Over the past year, the UK has seen a significant increase in the amount of energy it gets from renewable sources, with one contributing factor being a return to higher, more normal wind speeds and rainfall. Nearly 10 percent of all Britain’s power is now renewably generated.
Low wind speeds and low rainfall in Scotland and Northern Ireland last year led to a decline in wind-generated electricity and hydropower, according to the latest energy statistics from the UK’s Department of Energy and Climate Change (DECC). That drop occurred even as Scotland in particular added a lot more wind capacity in 2010.
Coupled with a return to more typical weather patterns, that additional capacity in Scotland and elsewhere contributed to a rise in renewably sourced energy from 6.3 percent of total UK energy in the second quarter of 2010 to 9.6 percent in the second quarter of this year.
During that same period, electricity consumption also dropped. Most of the reduction came from residential users, and a large proportion of the decline could be attributed to milder-than-average weather. This past April, the DECC report noted, was the warmest on record in the UK.
RenewableUK, formerly the British Wind Energy Association, welcomed the news that nearly half of the country’s renewable energy now comes from wind power.

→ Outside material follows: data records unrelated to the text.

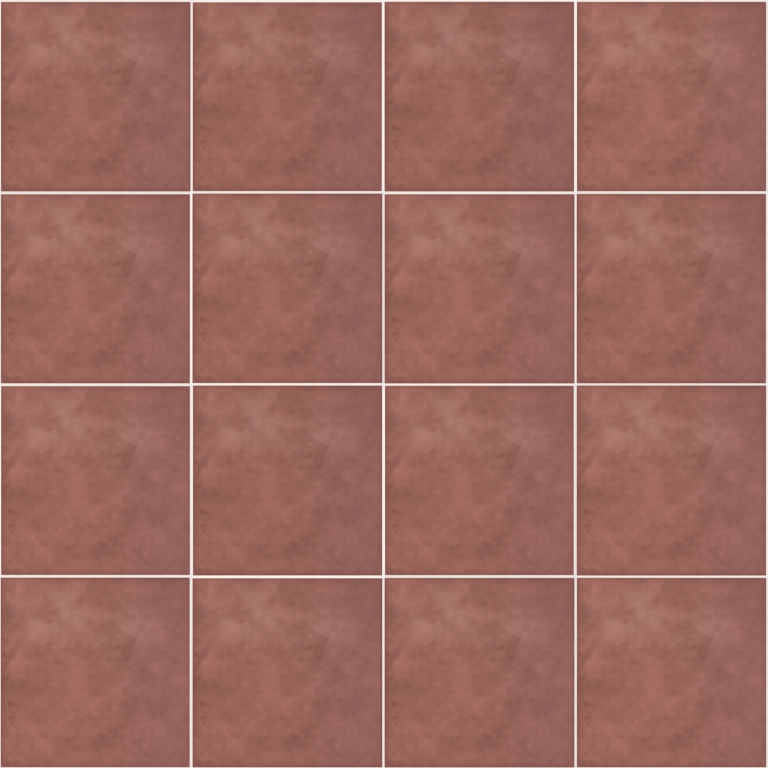
Reproduce this texture procedurally as a Shadertoy shader.

```glsl
// Four by four terracotta floor tiles with mottled clay and thin pale grout joints.

const float TILES = 4.0;
const vec3 CLAY = vec3(0.612, 0.402, 0.354);
const vec3 DARK_CLAY = vec3(0.490, 0.315, 0.290);
const vec3 DUSTY_CLAY = vec3(0.645, 0.475, 0.435);
const vec3 MAUVE_CLAY = vec3(0.592, 0.397, 0.370);
const vec3 RIM = vec3(0.440, 0.265, 0.260);
const vec3 GROUT = vec3(0.985, 0.940, 0.920);

float hash(vec2 cell) {
    vec3 q = fract(vec3(cell.xyx) * 0.1031);
    q += dot(q, q.yzx + 33.33);
    return fract((q.x + q.y) * q.z);
}

float valueNoise(vec2 p) {
    vec2 cell = floor(p), f = fract(p);
    f = f * f * (3.0 - 2.0 * f);
    float low = mix(hash(cell), hash(cell + vec2(1.0, 0.0)), f.x);
    float high = mix(hash(cell + vec2(0.0, 1.0)), hash(cell + 1.0), f.x);
    return mix(low, high, f.y);
}

float fbm(vec2 p) {
    float sum = 0.0, weight = 0.5;
    for (int i = 0; i < 4; i++) {
        sum += weight * valueNoise(p);
        p = mat2(1.6, 1.2, -1.2, 1.6) * p + 17.3;
        weight *= 0.5;
    }
    return sum / 0.9375;
}

// Soft round patch, 1 at its centre.
float patchMask(vec2 p, vec2 centre, vec2 size) {
    vec2 q = (p - centre) / size;
    return exp(-dot(q, q));
}

// Clay surface; p runs from 0 to 1 across one tile.
vec3 claySurface(vec2 p) {
    float cloud = fbm(p * 5.0 + 3.0);
    float mottle = fbm(p * vec2(12.0, 15.0) + 41.0);
    float grain = fbm(p * 42.0 + 90.0);

    // Broad tints: dusty upper left, mauve right side
    vec3 clay = mix(CLAY, MAUVE_CLAY, smoothstep(0.50, 0.85, p.x + 0.5 * (cloud - 0.5)));
    float dust = patchMask(p, vec2(0.30, 0.80), vec2(0.25, 0.17))
               + 0.6 * patchMask(p, vec2(0.66, 0.66), vec2(0.15, 0.20));
    clay = mix(clay, DUSTY_CLAY, dust * smoothstep(0.20, 0.75, mottle) * 0.75);
    clay *= 1.0 + 0.17 * (cloud - 0.5) + 0.15 * (mottle - 0.5) + 0.10 * (grain - 0.5);

    // Fine dark flecks gather on the worn left edge, a pitted spot and the foot
    float wear = patchMask(p, vec2(0.04, 0.40), vec2(0.05, 0.45))
               + 0.8 * patchMask(p, vec2(0.66, 0.61), vec2(0.08, 0.06))
               + 0.5 * patchMask(p, vec2(0.50, 0.13), vec2(0.40, 0.10))
               + 0.25;
    float flecks = smoothstep(0.48, 0.76, fbm(p * 30.0 + 7.0));
    clay = mix(clay, DARK_CLAY, min(wear, 1.0) * flecks * 0.50);

    // Shaded upper right corner and foot
    float shade = 0.45 * patchMask(p, vec2(1.0), vec2(0.14, 0.13))
                + 0.18 * patchMask(p, vec2(0.45, 0.12), vec2(0.25, 0.08));
    return mix(clay, DARK_CLAY, shade);
}

// Grout coverage of one joint segment; seed varies its width and position.
float jointMask(float offset, vec2 seed, float pixel) {
    float halfWidth = mix(0.0064, 0.0086, hash(seed));
    float shift = -0.003 + 0.003 * (hash(seed + 19.0) - 0.5);
    float blur = max(0.0045, 0.6 * pixel);
    return 1.0 - smoothstep(halfWidth - blur, halfWidth + blur, abs(offset - shift));
}

// Grout brightness along one joint segment.
float jointShade(vec2 seed) {
    return mix(0.94, 1.0, hash(seed + 53.0));
}

void mainImage(out vec4 fragColor, in vec2 fragCoord) {
    vec2 grid = TILES * fragCoord / iResolution.xy;
    vec2 tile = floor(grid);
    vec2 joint = floor(grid + 0.5);
    vec2 offset = grid - joint;
    vec2 pixel = TILES / iResolution.xy;

    // Clay with a slight tone change per tile
    vec3 color = claySurface(fract(grid));
    color *= 1.0 + 0.025 * (hash(tile + 5.0) - 0.5);

    // Dark rim beside the joints
    float edge = min(abs(offset.x), abs(offset.y));
    color = mix(color, RIM, 0.85 * exp(-edge / 0.013));
    color = mix(color, DARK_CLAY, 0.16 * exp(-edge / 0.040));

    // Upright and level joints
    vec2 uprightSeed = vec2(joint.x, tile.y) + 11.0;
    vec2 levelSeed = vec2(tile.x, joint.y) + 71.0;
    float upright = jointMask(offset.x, uprightSeed, pixel.x);
    float level = jointMask(offset.y, levelSeed, pixel.y);
    color = mix(color, GROUT * jointShade(levelSeed), level);
    color = mix(color, GROUT * jointShade(uprightSeed), upright);

    fragColor = vec4(color, 1.0);
}
```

“These statistics show … the wind industry making a tremendous contribution to the nation’s energy supply,” said Gordon Edge, director of policy for RenewableUK. “Wind is now providing enough power to supply nearly three and a quarter million homes in the UK. The amount of wind can of course vary from month to month, but year on year, we can expect the role of wind energy to continue to grow, providing us with a secure alternative to expensive fossil fuel imports.”